[Plain-text document sources]
>>>

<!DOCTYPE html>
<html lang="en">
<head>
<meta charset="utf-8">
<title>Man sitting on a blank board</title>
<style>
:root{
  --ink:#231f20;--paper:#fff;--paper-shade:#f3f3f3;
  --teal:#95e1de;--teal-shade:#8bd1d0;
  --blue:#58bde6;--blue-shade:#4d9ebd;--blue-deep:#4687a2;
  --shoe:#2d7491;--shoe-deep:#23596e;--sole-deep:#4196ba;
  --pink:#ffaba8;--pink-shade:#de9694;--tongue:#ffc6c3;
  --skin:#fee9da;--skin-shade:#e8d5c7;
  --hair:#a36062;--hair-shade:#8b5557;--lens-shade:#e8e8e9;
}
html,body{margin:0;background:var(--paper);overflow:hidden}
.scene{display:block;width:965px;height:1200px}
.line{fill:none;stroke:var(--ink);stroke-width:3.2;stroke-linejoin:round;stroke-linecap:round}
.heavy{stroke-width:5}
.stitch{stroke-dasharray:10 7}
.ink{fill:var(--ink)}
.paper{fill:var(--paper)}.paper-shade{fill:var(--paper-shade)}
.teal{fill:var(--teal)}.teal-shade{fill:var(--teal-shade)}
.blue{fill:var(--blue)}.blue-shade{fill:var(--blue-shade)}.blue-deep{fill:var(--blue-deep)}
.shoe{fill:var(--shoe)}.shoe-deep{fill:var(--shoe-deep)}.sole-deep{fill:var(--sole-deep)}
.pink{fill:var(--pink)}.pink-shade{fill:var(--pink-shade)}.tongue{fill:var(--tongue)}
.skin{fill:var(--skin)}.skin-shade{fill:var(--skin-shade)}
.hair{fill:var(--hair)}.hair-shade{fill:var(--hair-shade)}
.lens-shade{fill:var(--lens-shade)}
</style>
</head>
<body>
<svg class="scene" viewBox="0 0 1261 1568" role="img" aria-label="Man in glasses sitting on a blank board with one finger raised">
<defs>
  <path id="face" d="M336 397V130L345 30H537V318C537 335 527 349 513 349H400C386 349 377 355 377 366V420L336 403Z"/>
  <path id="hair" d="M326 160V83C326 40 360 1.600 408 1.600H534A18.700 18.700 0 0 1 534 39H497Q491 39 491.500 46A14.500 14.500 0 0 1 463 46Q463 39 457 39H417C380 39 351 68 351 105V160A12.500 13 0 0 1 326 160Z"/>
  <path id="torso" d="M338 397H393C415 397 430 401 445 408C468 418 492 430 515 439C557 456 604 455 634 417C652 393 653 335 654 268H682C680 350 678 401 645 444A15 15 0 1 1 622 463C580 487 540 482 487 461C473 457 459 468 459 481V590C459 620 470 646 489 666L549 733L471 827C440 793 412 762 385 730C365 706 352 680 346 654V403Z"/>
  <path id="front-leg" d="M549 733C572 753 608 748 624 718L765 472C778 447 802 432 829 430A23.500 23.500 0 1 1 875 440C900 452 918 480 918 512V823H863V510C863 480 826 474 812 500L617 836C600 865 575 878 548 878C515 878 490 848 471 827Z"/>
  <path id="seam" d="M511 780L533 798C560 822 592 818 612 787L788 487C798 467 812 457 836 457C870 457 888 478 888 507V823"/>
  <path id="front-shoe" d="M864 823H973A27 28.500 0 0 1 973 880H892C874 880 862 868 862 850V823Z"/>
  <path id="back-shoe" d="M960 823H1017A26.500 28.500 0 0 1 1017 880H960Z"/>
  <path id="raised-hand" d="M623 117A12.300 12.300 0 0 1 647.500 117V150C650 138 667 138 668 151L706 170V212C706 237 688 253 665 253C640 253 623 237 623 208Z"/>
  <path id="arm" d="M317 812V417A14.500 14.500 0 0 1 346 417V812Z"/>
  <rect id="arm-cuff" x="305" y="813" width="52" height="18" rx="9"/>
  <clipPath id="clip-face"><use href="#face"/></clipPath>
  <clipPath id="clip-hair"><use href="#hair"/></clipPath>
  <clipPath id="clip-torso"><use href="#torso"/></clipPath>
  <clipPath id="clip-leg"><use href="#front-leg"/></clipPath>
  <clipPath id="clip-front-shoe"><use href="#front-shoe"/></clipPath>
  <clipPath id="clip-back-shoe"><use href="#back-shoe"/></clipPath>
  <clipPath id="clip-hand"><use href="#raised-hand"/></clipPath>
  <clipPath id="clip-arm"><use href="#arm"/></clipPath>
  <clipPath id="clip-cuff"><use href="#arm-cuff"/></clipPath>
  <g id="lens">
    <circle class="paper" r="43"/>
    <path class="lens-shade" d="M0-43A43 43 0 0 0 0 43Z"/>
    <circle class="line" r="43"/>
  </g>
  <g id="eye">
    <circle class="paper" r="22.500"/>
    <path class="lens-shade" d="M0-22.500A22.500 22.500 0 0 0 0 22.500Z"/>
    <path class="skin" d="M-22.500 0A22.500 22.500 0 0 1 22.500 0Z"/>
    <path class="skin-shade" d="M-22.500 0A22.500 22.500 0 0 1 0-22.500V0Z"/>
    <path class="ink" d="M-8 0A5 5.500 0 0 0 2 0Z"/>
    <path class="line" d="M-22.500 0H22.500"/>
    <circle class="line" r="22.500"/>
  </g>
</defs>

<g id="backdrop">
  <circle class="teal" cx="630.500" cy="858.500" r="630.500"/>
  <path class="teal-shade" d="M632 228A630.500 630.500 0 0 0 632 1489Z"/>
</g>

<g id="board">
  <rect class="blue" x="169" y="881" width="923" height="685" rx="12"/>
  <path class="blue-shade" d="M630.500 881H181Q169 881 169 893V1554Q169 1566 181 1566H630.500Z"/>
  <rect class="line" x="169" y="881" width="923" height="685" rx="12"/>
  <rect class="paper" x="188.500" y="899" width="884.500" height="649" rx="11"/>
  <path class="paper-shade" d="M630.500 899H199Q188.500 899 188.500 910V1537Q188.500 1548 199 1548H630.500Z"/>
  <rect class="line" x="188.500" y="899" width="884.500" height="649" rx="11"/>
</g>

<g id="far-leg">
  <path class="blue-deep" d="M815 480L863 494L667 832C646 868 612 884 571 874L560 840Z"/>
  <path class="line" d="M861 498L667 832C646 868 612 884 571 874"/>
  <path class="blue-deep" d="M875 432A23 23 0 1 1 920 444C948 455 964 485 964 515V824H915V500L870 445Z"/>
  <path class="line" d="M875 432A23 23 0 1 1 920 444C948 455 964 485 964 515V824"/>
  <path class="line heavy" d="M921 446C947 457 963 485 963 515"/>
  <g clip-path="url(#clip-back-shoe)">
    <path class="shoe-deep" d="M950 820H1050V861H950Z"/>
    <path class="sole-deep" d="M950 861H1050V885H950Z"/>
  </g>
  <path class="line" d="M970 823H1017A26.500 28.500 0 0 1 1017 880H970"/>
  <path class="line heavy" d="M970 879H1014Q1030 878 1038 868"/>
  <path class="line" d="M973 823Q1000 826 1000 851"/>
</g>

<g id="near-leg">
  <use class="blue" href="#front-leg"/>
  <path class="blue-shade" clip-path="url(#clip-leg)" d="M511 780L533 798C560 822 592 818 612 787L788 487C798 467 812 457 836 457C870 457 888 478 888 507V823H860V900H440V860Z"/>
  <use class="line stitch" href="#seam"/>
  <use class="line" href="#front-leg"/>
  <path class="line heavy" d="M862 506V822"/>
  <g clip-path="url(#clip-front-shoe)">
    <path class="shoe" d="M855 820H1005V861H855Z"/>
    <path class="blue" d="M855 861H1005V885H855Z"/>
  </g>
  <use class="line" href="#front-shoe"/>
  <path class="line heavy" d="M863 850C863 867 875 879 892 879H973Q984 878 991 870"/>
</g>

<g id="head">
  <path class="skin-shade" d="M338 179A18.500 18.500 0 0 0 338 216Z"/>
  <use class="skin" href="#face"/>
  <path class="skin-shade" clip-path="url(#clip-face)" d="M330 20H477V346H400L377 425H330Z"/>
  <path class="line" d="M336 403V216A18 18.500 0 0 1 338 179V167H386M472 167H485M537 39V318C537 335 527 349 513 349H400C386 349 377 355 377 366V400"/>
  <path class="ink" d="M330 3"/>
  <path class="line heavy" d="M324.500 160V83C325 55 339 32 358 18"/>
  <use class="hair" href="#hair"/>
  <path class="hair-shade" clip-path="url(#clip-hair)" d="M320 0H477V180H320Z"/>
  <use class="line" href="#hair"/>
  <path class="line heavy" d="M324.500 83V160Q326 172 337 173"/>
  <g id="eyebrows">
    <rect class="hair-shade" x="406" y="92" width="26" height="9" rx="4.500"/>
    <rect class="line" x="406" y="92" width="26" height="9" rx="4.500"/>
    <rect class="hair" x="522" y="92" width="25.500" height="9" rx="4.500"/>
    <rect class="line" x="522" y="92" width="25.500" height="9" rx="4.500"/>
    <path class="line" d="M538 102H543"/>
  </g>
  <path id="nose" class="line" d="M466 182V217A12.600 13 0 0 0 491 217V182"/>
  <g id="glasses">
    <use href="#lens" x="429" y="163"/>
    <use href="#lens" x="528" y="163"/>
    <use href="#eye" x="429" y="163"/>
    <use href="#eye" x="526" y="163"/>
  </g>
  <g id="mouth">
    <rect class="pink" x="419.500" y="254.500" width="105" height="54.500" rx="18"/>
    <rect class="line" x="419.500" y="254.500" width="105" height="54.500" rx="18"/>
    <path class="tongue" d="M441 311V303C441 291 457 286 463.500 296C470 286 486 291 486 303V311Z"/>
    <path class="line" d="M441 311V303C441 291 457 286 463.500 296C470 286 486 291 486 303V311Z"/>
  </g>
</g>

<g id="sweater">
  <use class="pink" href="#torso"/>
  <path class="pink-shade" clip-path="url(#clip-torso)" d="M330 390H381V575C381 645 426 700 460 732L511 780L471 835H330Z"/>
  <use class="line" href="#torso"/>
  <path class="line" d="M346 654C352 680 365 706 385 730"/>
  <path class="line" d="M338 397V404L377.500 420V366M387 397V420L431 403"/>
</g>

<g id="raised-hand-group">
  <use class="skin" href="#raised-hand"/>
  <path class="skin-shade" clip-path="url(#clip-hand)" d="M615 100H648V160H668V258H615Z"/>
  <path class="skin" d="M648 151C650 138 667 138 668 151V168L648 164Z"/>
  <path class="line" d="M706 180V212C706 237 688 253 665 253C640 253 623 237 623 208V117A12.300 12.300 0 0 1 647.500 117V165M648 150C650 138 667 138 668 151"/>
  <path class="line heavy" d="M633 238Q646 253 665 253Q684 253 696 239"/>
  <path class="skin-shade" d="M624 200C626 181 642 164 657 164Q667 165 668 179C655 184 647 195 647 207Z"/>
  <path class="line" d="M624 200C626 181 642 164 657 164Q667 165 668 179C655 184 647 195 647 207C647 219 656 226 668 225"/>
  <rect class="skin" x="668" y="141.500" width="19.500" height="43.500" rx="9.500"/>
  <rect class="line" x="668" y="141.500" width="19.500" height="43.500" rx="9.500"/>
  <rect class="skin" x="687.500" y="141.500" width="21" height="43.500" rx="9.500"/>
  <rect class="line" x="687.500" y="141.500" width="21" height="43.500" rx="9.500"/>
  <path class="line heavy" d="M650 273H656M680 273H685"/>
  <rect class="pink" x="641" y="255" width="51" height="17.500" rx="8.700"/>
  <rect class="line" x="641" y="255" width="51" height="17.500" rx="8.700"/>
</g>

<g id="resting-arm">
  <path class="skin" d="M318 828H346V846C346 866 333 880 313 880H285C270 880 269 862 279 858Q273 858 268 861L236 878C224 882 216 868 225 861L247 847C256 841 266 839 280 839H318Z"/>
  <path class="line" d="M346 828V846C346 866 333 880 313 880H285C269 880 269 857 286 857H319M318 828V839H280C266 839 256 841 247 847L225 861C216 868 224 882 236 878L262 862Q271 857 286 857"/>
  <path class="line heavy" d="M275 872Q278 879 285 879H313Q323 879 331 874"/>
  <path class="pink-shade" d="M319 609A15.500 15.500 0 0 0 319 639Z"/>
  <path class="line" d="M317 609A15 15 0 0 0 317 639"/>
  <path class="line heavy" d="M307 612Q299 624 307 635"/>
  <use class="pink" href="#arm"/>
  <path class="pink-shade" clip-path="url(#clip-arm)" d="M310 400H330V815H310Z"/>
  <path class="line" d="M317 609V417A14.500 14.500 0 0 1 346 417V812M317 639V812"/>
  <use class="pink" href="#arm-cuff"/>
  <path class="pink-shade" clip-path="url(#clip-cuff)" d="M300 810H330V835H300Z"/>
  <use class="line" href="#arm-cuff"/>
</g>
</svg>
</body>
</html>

<<<

WHAT THE EXERCISE ASKS:
The lines that contain the word "stroke" are wanted; copy each of them from the records.

OUTPUT BELOW:
.line{fill:none;stroke:var(--ink);stroke-width:3.2;stroke-linejoin:round;stroke-linecap:round}
.heavy{stroke-width:5}
.stitch{stroke-dasharray:10 7}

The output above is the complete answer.